BBC NEWS | England | London | Heathrow noise claim 'misleading'
According to BAA, the Government said that a third runway would "would have to result in a Heathrow noise footprint no larger than with two runways in 2002, and that concentrations of nitrogen dioxide around Heathrow would have to be within the future EU limit."
So BAA would buy a brand new runway but not put extra planes on? Give me a break...
Read on this article on why they get away with it: BAA's close links with the DfT.
Concerns over their influence have been heightened by the presence of Tom Kelly, formerly the official spokesman for Tony Blair when he was prime minister, who has taken charge of "all aspects of BAA's communication activity" since being appointed as group director of corporate and public affairs for the company in late 2007, when the campaign for a third runway was in full swing. Kelly heads a network that plugs BAA directly into government and Labour, several of whose senior figures are involved in the pro-runway campaign. Julia Simpson, another former adviser to Blair, left Downing Street in 2007 for BA.

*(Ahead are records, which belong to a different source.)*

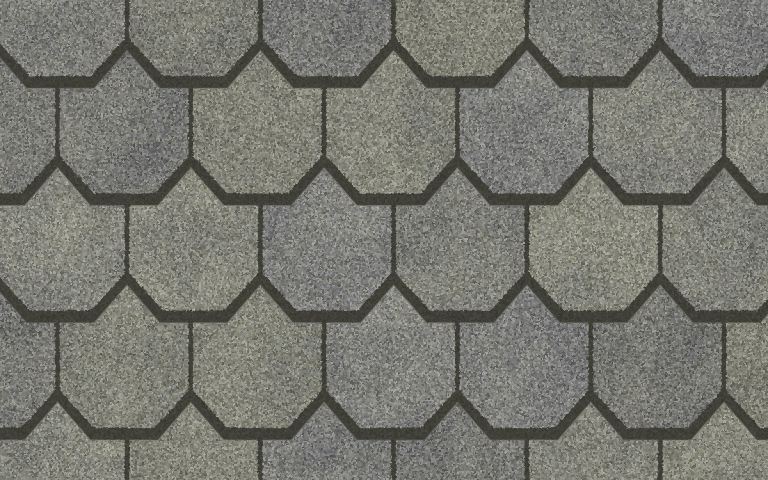
Write a Shadertoy shader that draws this texture.

```glsl
// Layout, in canvas heights
const vec2 TILE = vec2(0.2777, 0.2443);
const float FIRST_BUTT = 0.1833;        // depth of the first lower edge
const float EVEN_SEAM = 0.2646;
const float ODD_SEAM = 0.1198;
const float SEAM_WIDTH = 0.0100;
const float BAND_HEIGHT = 0.0250;
const vec2 OUTER_CUT = vec2(0.079, 1.15); // peak height, slope
const vec2 INNER_CUT = vec2(0.083, 1.10);

// Colours and wear
const vec3 COOL_STONE = vec3(0.475, 0.477, 0.473);
const vec3 WARM_STONE = vec3(0.515, 0.517, 0.468);
const vec3 SHADOW = vec3(0.252, 0.252, 0.222);
const float GRAIN_DENSITY = 270.0;
const float GRAIN_CONTRAST = 0.165;
const float TILE_CONTRAST = 0.045;
const float MOTTLE_CONTRAST = 0.016;
const float EDGE_WEAR = 0.0016;

float hash(vec2 p) {
    vec3 q = fract(vec3(p.xyx) * vec3(0.1031, 0.1030, 0.0973));
    q += dot(q, q.yzx + 33.33);
    return fract((q.x + q.y) * q.z);
}

// Cellular granules: x is brightness, y is warmth, both centred on zero
vec2 granules(vec2 p) {
    vec2 cell = floor(p), nearest = cell;
    float best = 9.0;
    for (int j = -1; j <= 1; j++)
    for (int i = -1; i <= 1; i++) {
        vec2 id = cell + vec2(i, j);
        vec2 offset = id + vec2(hash(id), hash(id + 71.3)) - p;
        float d = dot(offset, offset);
        if (d < best) { best = d; nearest = id; }
    }
    float shade = hash(nearest + 19.7) + hash(nearest + 43.1) - 1.0;
    return vec2(shade, hash(nearest + 97.9) - 0.5);
}

// Soft blotches from layered sines
float mottle(vec2 p) {
    float sum = 0.0, amplitude = 1.0;
    for (int i = 0; i < 4; i++) {
        p = mat2(0.8, 0.6, -0.6, 0.8) * p * 1.7 + 2.3;
        sum += amplitude * sin(p.x + 1.5 * sin(p.y)) * sin(p.y + sin(p.x * 0.7));
        amplitude *= 0.7;
    }
    return sum;
}

float seamOrigin(float row) {
    return mod(row, 2.0) < 0.5 ? EVEN_SEAM : ODD_SEAM;
}

float seamDistance(float x, float row) {
    float t = (x - seamOrigin(row)) / TILE.x;
    return abs(t - round(t)) * TILE.x;
}

// Positive inside a tile whose lower corners are cut off
float cutDistance(float seam, float height, vec2 cut) {
    float slant = (height - cut.x + cut.y * seam) / length(vec2(1.0, cut.y));
    return min(height, slant);
}

float buttDepth(float row) {
    return FIRST_BUTT + row * TILE.y;
}

// One course: stone faces, vertical seams and the dark lower band
vec3 course(vec2 p, float row, vec2 grain, float blotch, float aa) {
    float seam = seamDistance(p.x, row);
    vec2 id = vec2(floor((p.x - seamOrigin(row)) / TILE.x), row) + 11.0;
    float warmth = hash(id * 3.7);
    float tone = hash(id * 5.3 + 8.0) - 0.5;

    vec3 stone = mix(COOL_STONE, WARM_STONE, clamp(warmth + 0.2 * blotch, 0.0, 1.0));
    stone += TILE_CONTRAST * tone + MOTTLE_CONTRAST * blotch;
    stone += GRAIN_CONTRAST * grain.x + grain.y * vec3(0.02, 0.015, -0.03);
    vec3 dark = SHADOW + 0.25 * GRAIN_CONTRAST * grain.x;

    float band = cutDistance(seam, buttDepth(row) - BAND_HEIGHT - p.y, INNER_CUT);
    float face = min(band, seam - 0.5 * SEAM_WIDTH) + EDGE_WEAR * grain.x;
    return mix(dark, stone, smoothstep(-aa, aa, face));
}

void mainImage(out vec4 fragColor, in vec2 fragCoord) {
    vec2 p = fragCoord / iResolution.y;
    p.y = 1.0 - p.y;
    float aa = 0.8 / iResolution.y;

    vec2 grain = granules(p * GRAIN_DENSITY);
    float blotch = mottle(p * 7.0);

    // Each course overlaps the one below it
    float row = ceil((p.y - FIRST_BUTT) / TILE.y - 0.05);
    float outer = cutDistance(seamDistance(p.x, row), buttDepth(row) - p.y, OUTER_CUT);
    outer += EDGE_WEAR * grain.x;
    vec3 front = course(p, row, grain, blotch, aa);
    vec3 back = course(p, row + 1.0, grain, blotch, aa);
    fragColor = vec4(mix(back, front, smoothstep(-aa, aa, outer)), 1.0);
}
```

On the other side of the fence is Joe Irvin, former head of corporate affairs at BAA, who has switched to Number 10 to be a key adviser to Gordon Brown. Irvin was also involved with one of the main aviation lobby groups, Freedom to Fly, which was funded by BAA and BA - as was Stephen Hardwick, a former adviser to John Prescott and ex-head of public affairs at BAA. BAA also employs financial PR company Finsbury, which is headed by Roland Rudd, a close friend of business secretary Peter Mandelson, who was in favour of the third runway.
BA has fostered close links with government for years through PR firms Brunswick, headed by Gordon Brown's friend Alan Parker, and Lexington Communications, run by Mike Craven, a former Labour press chief. Senior Labour figures, paid to help the runway lobby funded by BAA, include Lord Soley, a former chairman of the Parliamentary Labour Party, who has appeared in the media to promote the runway for Future Heathrow, one of the BAA-backed successors to Freedom to Fly.
The issue of Heathrow was tackled in a recent report on lobbying by the public administration select committee. After the inquiry, MPs concluded that lobbying needed to be open to public scrutiny. The report said: "There has also been widespread public concern that some areas of government policy have effectively been captured at an early stage by interest groups, usually within industry, and that public consultations have been unbalanced in the favour of these interests." It named Heathrow as an example of this.